/---

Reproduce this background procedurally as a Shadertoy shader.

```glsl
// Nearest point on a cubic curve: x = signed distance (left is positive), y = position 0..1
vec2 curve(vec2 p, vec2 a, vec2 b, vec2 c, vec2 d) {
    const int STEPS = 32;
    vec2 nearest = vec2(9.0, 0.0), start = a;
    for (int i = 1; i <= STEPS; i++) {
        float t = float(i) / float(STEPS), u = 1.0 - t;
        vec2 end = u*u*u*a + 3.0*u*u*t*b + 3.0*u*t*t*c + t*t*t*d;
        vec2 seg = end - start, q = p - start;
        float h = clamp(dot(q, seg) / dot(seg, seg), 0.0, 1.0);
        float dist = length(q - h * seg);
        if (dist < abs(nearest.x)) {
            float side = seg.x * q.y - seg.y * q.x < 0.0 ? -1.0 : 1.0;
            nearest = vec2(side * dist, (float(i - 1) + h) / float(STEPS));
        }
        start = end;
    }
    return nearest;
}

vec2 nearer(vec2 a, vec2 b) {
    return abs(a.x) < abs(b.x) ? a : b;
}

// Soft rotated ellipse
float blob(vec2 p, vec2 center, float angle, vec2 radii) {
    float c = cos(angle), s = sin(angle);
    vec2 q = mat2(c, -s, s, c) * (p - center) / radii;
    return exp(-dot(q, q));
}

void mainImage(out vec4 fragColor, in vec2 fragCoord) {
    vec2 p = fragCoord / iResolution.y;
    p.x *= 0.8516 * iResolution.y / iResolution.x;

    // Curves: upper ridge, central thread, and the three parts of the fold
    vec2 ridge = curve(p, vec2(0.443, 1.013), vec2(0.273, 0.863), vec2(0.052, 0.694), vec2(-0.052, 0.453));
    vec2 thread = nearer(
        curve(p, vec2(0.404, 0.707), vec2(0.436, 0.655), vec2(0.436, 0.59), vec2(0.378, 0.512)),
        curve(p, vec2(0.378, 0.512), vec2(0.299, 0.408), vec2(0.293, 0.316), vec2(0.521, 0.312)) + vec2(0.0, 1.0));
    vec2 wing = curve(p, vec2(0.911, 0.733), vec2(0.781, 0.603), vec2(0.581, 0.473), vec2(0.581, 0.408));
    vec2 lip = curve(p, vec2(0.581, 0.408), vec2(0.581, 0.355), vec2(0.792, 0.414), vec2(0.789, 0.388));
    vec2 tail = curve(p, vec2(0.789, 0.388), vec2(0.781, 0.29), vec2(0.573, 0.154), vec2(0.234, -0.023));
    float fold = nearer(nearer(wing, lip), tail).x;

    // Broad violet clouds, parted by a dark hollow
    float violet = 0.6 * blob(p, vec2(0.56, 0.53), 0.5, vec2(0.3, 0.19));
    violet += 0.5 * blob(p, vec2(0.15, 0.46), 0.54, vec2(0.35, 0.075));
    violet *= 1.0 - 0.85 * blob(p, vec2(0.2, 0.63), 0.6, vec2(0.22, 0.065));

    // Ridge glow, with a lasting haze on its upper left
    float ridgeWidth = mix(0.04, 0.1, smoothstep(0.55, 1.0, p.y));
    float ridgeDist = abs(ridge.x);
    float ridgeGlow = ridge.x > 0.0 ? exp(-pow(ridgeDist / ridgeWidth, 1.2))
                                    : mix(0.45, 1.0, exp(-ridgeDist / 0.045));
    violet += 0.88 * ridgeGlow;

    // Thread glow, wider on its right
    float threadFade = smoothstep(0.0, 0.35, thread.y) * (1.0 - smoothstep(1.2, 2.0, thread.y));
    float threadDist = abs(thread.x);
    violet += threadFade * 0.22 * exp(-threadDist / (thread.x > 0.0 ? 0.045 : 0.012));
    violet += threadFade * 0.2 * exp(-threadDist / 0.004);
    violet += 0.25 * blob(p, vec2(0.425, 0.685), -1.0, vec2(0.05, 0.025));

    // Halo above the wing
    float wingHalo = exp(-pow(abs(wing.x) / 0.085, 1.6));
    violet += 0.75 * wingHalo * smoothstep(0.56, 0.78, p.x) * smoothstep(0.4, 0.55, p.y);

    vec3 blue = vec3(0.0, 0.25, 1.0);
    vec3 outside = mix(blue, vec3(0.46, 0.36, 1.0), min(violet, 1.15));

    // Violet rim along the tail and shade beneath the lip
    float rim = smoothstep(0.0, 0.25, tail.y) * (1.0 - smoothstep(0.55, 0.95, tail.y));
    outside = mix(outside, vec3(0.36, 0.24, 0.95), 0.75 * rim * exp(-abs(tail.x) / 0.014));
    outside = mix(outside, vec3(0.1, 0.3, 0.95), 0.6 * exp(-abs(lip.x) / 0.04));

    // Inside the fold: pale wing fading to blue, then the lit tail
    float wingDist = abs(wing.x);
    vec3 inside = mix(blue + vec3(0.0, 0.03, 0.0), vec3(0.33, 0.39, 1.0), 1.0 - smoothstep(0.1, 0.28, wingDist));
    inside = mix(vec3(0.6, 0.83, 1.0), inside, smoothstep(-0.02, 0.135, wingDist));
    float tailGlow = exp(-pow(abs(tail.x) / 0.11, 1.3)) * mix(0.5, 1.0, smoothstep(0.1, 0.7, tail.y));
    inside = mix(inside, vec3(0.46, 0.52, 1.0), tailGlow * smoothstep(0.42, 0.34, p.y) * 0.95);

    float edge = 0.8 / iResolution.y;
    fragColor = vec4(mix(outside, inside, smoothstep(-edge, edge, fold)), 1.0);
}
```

\---

The problem:
Copy every entry exactly, missing none.

Exercise output:
Reproduce this background procedurally as a Shadertoy shader.

```glsl
// Nearest point on a cubic curve: x = signed distance (left is positive), y = position 0..1
vec2 curve(vec2 p, vec2 a, vec2 b, vec2 c, vec2 d) {
    const int STEPS = 32;
    vec2 nearest = vec2(9.0, 0.0), start = a;
    for (int i = 1; i <= STEPS; i++) {
        float t = float(i) / float(STEPS), u = 1.0 - t;
        vec2 end = u*u*u*a + 3.0*u*u*t*b + 3.0*u*t*t*c + t*t*t*d;
        vec2 seg = end - start, q = p - start;
        float h = clamp(dot(q, seg) / dot(seg, seg), 0.0, 1.0);
        float dist = length(q - h * seg);
        if (dist < abs(nearest.x)) {
            float side = seg.x * q.y - seg.y * q.x < 0.0 ? -1.0 : 1.0;
            nearest = vec2(side * dist, (float(i - 1) + h) / float(STEPS));
        }
        start = end;
    }
    return nearest;
}

vec2 nearer(vec2 a, vec2 b) {
    return abs(a.x) < abs(b.x) ? a : b;
}

// Soft rotated ellipse
float blob(vec2 p, vec2 center, float angle, vec2 radii) {
    float c = cos(angle), s = sin(angle);
    vec2 q = mat2(c, -s, s, c) * (p - center) / radii;
    return exp(-dot(q, q));
}

void mainImage(out vec4 fragColor, in vec2 fragCoord) {
    vec2 p = fragCoord / iResolution.y;
    p.x *= 0.8516 * iResolution.y / iResolution.x;

    // Curves: upper ridge, central thread, and the three parts of the fold
    vec2 ridge = curve(p, vec2(0.443, 1.013), vec2(0.273, 0.863), vec2(0.052, 0.694), vec2(-0.052, 0.453));
    vec2 thread = nearer(
        curve(p, vec2(0.404, 0.707), vec2(0.436, 0.655), vec2(0.436, 0.59), vec2(0.378, 0.512)),
        curve(p, vec2(0.378, 0.512), vec2(0.299, 0.408), vec2(0.293, 0.316), vec2(0.521, 0.312)) + vec2(0.0, 1.0));
    vec2 wing = curve(p, vec2(0.911, 0.733), vec2(0.781, 0.603), vec2(0.581, 0.473), vec2(0.581, 0.408));
    vec2 lip = curve(p, vec2(0.581, 0.408), vec2(0.581, 0.355), vec2(0.792, 0.414), vec2(0.789, 0.388));
    vec2 tail = curve(p, vec2(0.789, 0.388), vec2(0.781, 0.29), vec2(0.573, 0.154), vec2(0.234, -0.023));
    float fold = nearer(nearer(wing, lip), tail).x;

    // Broad violet clouds, parted by a dark hollow
    float violet = 0.6 * blob(p, vec2(0.56, 0.53), 0.5, vec2(0.3, 0.19));
    violet += 0.5 * blob(p, vec2(0.15, 0.46), 0.54, vec2(0.35, 0.075));
    violet *= 1.0 - 0.85 * blob(p, vec2(0.2, 0.63), 0.6, vec2(0.22, 0.065));

    // Ridge glow, with a lasting haze on its upper left
    float ridgeWidth = mix(0.04, 0.1, smoothstep(0.55, 1.0, p.y));
    float ridgeDist = abs(ridge.x);
    float ridgeGlow = ridge.x > 0.0 ? exp(-pow(ridgeDist / ridgeWidth, 1.2))
                                    : mix(0.45, 1.0, exp(-ridgeDist / 0.045));
    violet += 0.88 * ridgeGlow;

    // Thread glow, wider on its right
    float threadFade = smoothstep(0.0, 0.35, thread.y) * (1.0 - smoothstep(1.2, 2.0, thread.y));
    float threadDist = abs(thread.x);
    violet += threadFade * 0.22 * exp(-threadDist / (thread.x > 0.0 ? 0.045 : 0.012));
    violet += threadFade * 0.2 * exp(-threadDist / 0.004);
    violet += 0.25 * blob(p, vec2(0.425, 0.685), -1.0, vec2(0.05, 0.025));

    // Halo above the wing
    float wingHalo = exp(-pow(abs(wing.x) / 0.085, 1.6));
    violet += 0.75 * wingHalo * smoothstep(0.56, 0.78, p.x) * smoothstep(0.4, 0.55, p.y);

    vec3 blue = vec3(0.0, 0.25, 1.0);
    vec3 outside = mix(blue, vec3(0.46, 0.36, 1.0), min(violet, 1.15));

    // Violet rim along the tail and shade beneath the lip
    float rim = smoothstep(0.0, 0.25, tail.y) * (1.0 - smoothstep(0.55, 0.95, tail.y));
    outside = mix(outside, vec3(0.36, 0.24, 0.95), 0.75 * rim * exp(-abs(tail.x) / 0.014));
    outside = mix(outside, vec3(0.1, 0.3, 0.95), 0.6 * exp(-abs(lip.x) / 0.04));

    // Inside the fold: pale wing fading to blue, then the lit tail
    float wingDist = abs(wing.x);
    vec3 inside = mix(blue + vec3(0.0, 0.03, 0.0), vec3(0.33, 0.39, 1.0), 1.0 - smoothstep(0.1, 0.28, wingDist));
    inside = mix(vec3(0.6, 0.83, 1.0), inside, smoothstep(-0.02, 0.135, wingDist));
    float tailGlow = exp(-pow(abs(tail.x) / 0.11, 1.3)) * mix(0.5, 1.0, smoothstep(0.1, 0.7, tail.y));
    inside = mix(inside, vec3(0.46, 0.52, 1.0), tailGlow * smoothstep(0.42, 0.34, p.y) * 0.95);

    float edge = 0.8 / iResolution.y;
    fragColor = vec4(mix(outside, inside, smoothstep(-edge, edge, fold)), 1.0);
}
```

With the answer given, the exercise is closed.